While cyberattacks targeting large corporations or government agencies tend to make splashy headlines, the truth is that many attackers are shifting their priorities to focus on small businesses. Unfortunately, these smaller businesses generally lack the resources and security capabilities of larger organizations. In fact, 83% of small business owners report handling cybersecurity matters themselves. Although …
Pharmaceutical giant Merck & Co says a recent cyber-attack resulted in production shutdowns and cost it around $135m in lost revenue.
Merck – known as MSD outside North America – said the attack had a particular impact on its ability to supply its human papillomavirus (HPV) vaccine Gardasil, used to prevent cervical and related cancers. The cost of implementing remediation measures in the wake of the attack also pegged back its gross margin in the third quarter.
It’s the third major outbreak of the year – here’s what we know so far.
A new ransomware campaign has hit a number of high profile targets in Russia and Eastern Europe.

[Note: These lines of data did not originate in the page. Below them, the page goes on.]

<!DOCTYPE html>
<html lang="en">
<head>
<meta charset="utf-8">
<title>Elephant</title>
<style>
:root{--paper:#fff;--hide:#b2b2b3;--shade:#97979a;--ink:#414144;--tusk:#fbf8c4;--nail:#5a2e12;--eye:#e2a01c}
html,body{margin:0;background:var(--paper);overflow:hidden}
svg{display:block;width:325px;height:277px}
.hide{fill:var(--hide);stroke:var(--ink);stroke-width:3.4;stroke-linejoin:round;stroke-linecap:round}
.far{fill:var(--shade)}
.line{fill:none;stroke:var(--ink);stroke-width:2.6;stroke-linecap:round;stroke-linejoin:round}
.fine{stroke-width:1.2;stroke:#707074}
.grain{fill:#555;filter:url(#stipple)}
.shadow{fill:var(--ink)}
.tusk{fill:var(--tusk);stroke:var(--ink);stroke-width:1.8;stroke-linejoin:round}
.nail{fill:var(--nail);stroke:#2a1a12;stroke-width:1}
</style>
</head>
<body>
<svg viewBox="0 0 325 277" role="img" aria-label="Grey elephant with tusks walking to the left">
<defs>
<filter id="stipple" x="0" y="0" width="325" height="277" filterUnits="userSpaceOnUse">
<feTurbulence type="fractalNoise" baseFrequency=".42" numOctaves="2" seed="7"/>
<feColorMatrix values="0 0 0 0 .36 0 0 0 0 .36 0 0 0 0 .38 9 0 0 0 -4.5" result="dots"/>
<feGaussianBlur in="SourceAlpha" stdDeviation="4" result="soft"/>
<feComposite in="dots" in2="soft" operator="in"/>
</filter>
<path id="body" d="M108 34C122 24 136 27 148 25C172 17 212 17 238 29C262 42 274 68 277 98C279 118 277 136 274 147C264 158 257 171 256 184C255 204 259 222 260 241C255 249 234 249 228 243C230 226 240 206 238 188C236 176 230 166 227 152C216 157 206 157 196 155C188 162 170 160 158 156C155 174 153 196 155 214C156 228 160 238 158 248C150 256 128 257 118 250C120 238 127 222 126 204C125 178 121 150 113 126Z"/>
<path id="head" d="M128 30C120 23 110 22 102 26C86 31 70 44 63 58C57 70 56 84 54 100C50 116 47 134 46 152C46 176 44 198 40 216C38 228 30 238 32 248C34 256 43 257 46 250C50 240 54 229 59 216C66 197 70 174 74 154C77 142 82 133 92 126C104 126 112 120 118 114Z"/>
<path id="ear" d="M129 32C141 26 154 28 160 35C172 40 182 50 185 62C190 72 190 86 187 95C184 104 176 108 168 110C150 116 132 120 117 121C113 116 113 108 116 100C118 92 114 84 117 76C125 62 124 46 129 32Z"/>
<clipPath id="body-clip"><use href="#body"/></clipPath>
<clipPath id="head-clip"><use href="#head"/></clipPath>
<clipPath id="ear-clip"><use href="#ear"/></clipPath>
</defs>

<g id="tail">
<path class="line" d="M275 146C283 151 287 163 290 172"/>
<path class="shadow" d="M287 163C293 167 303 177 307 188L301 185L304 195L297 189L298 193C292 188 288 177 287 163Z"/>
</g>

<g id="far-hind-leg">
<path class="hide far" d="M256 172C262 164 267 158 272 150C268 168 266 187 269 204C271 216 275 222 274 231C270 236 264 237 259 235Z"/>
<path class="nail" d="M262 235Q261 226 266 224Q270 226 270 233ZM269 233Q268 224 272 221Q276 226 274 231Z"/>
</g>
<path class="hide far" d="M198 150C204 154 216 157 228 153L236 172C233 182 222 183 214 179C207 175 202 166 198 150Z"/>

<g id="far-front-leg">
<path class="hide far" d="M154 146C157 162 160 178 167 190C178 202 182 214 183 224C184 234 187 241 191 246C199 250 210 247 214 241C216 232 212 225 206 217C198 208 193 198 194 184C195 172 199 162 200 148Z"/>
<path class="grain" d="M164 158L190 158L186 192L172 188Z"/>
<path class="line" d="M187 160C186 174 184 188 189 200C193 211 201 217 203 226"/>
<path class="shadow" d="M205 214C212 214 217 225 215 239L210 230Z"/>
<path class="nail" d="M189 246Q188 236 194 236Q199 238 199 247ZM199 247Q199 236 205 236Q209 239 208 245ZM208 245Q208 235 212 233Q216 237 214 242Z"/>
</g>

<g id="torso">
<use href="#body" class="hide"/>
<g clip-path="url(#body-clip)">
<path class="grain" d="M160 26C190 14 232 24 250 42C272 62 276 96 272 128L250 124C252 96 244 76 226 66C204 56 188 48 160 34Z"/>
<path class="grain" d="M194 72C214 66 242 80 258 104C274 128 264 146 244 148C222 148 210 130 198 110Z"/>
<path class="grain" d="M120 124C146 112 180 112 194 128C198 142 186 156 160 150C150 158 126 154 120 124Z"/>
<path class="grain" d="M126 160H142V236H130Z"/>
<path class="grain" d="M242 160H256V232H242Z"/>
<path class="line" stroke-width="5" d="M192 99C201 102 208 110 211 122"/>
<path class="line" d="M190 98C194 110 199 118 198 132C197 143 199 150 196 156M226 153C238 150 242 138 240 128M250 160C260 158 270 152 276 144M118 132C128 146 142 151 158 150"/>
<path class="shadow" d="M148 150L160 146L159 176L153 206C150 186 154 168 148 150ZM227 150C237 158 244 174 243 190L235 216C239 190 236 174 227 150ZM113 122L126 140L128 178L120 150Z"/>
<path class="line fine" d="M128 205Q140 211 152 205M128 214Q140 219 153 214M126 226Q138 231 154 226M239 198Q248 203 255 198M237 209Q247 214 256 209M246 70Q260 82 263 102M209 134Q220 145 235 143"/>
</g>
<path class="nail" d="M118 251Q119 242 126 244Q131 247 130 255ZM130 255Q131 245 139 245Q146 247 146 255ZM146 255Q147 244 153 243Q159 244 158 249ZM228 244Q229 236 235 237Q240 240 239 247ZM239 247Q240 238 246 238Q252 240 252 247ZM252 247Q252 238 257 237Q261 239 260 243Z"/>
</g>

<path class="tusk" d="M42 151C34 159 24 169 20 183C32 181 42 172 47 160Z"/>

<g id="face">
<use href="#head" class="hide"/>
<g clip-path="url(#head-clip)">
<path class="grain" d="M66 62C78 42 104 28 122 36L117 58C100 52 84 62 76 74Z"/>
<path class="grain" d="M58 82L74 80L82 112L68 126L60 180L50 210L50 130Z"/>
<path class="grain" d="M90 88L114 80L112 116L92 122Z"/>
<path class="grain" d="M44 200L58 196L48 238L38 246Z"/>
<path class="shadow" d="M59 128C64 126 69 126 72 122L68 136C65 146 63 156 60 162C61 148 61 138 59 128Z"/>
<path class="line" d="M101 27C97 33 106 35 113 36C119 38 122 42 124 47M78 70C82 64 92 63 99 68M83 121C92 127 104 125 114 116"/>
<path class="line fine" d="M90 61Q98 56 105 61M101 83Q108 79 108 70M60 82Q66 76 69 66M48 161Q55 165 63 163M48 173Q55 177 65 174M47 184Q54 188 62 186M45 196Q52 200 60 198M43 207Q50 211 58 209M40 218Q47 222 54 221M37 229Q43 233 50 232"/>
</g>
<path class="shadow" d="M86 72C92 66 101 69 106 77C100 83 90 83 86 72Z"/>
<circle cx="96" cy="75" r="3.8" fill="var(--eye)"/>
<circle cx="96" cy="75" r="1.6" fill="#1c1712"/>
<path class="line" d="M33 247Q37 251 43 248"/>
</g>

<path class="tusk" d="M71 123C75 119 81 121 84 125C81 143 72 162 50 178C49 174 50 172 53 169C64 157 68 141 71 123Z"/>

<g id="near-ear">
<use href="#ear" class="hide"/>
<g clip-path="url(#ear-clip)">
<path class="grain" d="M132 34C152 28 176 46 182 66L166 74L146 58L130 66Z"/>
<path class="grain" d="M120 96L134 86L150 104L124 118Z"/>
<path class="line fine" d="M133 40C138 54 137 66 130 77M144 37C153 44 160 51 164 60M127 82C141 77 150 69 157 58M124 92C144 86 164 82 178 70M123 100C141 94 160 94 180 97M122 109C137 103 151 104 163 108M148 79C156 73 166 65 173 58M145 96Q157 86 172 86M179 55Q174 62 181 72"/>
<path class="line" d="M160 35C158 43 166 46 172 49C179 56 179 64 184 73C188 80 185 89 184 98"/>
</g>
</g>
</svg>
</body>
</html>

Dubbed Bad Rabbit, the ransomware first started infecting systems on Tuesday 24 October, and the way in which organisations appear to have been hit simultaneously immediately drew comparisons to this year’s WannaCry and Petya epidemics.
Some of the big companies hit by the NotPetya malware in late June have reported losing hundreds of millions of dollars due to the cyberattack.
The NotPetya malware outbreak affected tens of thousands of systems in more than 65 countries, including ones belonging to major organizations such as Rosneft, AP Moller-Maersk, Merck, FedEx, Mondelez International, Nuance Communications, Reckitt Benckiser and Saint-Gobain. Many of the victims were located in Ukraine, the home of a tax software firm whose product was used as the main attack vector.
Researchers initially believed NotPetya (aka PetrWrap, exPetr, GoldenEye and Diskcoder.C) was a piece of ransomware, similar to WannaCry. However, a closer analysis revealed that it was actually a wiper and it was unlikely that victims could recover their files, even if they paid the ransom.
The Scottish Parliament has been targeted by a “brute force” cyber attack, officials have said.
Chief executive Sir Paul Grice said the attack, from “external sources”, was similar to that which affected Westminster in June.
He confirmed the attack in a message to MSPs and staff with parliamentary email addresses, urging them to be vigilant.
A massive cyberattack that took down government websites in Venezuela earlier this week also has left seven million mobile phone users without service, the government said Thursday.
A group that calls itself The Binary Guardians claimed responsibility for attacks that targeted the websites of the government, the supreme court and the National Assembly.
“These terrorist actions which affected the Movilnet’s GSM platform on Wednesday left without communication seven of the state operator’s 13 million users,” Science and Technology Minister Hugbel Roa said.
The most concerning revelation to come out of the security industry over the past couple of years isn’t the Mirai botnet, nor the hacks of Verizon, Yahoo! (before the acquisition), or the Democratic National Committee (DNC), or even the infamous Jeep hack. Instead, it came from security company FireEye’s June 2016 Mandiant M-Trends Report, in which it was revealed that the average time between compromise and detection of a cyberattack is 146 days.
While this number is unnerving for enterprises of any kind, it’s particularly disconcerting for industrial and Internet of Things (IoT) companies that deal in sensitive and/or safety-critical products. 146 days is nearly five months, or almost half a year that advanced persistent threats have to siphon sensitive intellectual property (IP) or customer data, propagate into critical systems, and, potentially, do serious physical damage.
The latest HBO hacking scandal is shaping up to be much, much worse than a few leaked Game of Thrones episodes.
Now the FBI is getting involved, according to the latest update from the Hollywood Reporter. The cyberattack that occurred earlier this week compromised around 1.5 terabytes of data, which, it turns out, is seven times the amount of data that was leaked during the 2014 Sony hack (around 200 gigabytes of data).
What makes this hack even more frightening is that, according to multiple sources, there has been no ransom declared. That means the hackers’ motivation may have less to do with money and more to do with a political agenda, harnessing the power to release potentially compromising data (including internal memos and email correspondence) for HBO and its investors.